[Action item]
Only lines holding "state" are wanted; copy each of them from the records below.

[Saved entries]
----

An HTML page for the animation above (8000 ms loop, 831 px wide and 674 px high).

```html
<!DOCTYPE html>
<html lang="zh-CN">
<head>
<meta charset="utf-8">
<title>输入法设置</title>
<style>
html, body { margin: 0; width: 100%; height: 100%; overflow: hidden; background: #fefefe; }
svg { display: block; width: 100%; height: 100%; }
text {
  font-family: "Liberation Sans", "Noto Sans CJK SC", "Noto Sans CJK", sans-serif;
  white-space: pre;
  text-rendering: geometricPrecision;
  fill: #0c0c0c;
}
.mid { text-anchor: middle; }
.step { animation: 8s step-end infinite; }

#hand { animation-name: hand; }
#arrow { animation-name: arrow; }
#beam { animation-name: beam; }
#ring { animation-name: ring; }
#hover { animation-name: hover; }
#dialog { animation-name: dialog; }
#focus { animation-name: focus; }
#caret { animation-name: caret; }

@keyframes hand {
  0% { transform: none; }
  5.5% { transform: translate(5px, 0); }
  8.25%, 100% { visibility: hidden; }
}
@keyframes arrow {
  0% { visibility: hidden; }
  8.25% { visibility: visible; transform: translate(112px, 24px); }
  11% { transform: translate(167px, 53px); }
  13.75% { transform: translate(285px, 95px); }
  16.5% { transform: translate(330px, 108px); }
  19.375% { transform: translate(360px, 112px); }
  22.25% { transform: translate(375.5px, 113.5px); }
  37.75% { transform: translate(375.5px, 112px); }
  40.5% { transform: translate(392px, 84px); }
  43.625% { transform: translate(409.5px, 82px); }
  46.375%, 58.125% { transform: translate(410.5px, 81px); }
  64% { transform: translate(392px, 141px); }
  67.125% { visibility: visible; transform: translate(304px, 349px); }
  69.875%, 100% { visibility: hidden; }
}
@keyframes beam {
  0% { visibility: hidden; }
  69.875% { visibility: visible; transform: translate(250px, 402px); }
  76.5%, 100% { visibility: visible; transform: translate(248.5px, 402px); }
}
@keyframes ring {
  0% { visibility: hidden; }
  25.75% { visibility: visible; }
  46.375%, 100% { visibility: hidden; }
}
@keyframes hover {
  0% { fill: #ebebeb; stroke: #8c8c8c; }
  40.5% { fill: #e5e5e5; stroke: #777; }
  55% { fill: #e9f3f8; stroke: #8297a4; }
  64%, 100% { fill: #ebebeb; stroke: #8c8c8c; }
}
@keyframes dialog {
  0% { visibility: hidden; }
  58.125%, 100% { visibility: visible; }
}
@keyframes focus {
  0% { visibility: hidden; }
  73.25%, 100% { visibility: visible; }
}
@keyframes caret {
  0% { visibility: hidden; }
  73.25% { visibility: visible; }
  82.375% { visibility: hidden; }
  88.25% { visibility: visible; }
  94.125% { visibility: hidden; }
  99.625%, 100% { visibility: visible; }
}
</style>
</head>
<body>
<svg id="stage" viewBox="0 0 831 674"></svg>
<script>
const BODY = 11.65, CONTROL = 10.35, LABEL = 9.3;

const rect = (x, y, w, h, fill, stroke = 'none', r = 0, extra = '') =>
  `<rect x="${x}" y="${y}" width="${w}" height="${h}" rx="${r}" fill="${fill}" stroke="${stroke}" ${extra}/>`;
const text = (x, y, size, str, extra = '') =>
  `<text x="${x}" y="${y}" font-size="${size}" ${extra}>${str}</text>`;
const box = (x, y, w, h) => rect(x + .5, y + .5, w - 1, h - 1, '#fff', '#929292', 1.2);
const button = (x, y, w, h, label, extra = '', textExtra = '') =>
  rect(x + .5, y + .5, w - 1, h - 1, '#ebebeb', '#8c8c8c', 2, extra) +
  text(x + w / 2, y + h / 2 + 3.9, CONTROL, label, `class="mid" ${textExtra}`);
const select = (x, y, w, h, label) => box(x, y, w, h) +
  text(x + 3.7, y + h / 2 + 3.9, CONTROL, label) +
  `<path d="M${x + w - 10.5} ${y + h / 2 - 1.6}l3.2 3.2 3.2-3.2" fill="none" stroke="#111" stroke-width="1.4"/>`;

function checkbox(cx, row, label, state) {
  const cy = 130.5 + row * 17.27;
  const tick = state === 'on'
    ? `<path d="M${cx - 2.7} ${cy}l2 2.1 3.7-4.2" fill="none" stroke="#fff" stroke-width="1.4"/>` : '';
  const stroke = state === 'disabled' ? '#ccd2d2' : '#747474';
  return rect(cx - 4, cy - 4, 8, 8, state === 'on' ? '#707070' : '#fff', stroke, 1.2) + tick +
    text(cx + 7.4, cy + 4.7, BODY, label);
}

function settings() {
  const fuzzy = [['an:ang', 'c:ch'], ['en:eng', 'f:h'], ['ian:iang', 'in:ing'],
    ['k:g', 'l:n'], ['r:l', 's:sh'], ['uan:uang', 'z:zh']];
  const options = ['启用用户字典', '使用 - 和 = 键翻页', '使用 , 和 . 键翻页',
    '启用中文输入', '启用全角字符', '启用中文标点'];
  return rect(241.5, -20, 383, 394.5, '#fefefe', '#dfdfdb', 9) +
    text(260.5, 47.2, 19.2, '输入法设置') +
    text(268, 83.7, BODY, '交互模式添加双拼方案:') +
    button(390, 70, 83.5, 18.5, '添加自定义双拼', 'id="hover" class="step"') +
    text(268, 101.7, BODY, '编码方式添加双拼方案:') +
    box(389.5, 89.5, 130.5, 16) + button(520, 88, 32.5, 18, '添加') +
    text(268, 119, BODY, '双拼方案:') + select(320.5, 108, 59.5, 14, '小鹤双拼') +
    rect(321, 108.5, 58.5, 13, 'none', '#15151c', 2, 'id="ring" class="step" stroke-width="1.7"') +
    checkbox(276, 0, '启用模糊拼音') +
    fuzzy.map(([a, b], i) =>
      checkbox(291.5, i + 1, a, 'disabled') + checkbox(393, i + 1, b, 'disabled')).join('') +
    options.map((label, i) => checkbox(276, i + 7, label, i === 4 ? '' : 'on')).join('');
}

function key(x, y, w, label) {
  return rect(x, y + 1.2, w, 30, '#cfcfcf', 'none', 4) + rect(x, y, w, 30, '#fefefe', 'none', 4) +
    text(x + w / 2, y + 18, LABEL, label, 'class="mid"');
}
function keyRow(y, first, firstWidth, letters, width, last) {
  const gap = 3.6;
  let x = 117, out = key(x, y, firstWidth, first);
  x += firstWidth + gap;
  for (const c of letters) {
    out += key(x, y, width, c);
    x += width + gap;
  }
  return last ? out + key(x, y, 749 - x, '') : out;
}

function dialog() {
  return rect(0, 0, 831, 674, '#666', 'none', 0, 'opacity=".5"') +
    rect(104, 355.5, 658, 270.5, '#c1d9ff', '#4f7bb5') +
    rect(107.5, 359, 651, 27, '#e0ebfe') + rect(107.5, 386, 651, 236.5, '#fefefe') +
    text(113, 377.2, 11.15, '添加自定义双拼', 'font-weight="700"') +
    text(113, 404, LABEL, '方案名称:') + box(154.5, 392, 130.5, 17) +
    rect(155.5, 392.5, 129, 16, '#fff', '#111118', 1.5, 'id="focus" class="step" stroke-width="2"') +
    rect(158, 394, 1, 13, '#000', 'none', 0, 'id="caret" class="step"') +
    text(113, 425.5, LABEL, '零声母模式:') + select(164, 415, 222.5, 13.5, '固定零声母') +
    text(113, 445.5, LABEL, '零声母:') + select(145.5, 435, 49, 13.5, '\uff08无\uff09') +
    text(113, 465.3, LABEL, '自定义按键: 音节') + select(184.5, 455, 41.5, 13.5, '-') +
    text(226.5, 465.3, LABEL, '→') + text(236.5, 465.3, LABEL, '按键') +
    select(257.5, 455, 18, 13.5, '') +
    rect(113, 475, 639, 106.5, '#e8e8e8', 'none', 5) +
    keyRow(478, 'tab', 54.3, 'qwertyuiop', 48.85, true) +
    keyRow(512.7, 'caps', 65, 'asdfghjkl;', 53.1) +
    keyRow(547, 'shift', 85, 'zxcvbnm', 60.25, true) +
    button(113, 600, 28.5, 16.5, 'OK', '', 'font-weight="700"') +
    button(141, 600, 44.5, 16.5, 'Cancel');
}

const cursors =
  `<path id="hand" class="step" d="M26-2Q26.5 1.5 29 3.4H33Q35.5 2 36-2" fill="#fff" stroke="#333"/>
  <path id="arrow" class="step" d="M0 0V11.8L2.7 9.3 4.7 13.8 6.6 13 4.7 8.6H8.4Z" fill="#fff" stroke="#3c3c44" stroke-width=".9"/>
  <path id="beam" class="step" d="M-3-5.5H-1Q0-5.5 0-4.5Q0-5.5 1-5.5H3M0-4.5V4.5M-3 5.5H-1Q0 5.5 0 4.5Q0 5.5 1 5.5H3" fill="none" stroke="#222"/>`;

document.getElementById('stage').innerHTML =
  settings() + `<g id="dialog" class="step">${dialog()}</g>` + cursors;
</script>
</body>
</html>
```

----

[Expected output]
function checkbox(cx, row, label, state) {
  const tick = state === 'on'
  const stroke = state === 'disabled' ? '#ccd2d2' : '#747474';
  return rect(cx - 4, cy - 4, 8, 8, state === 'on' ? '#707070' : '#fff', stroke, 1.2) + tick +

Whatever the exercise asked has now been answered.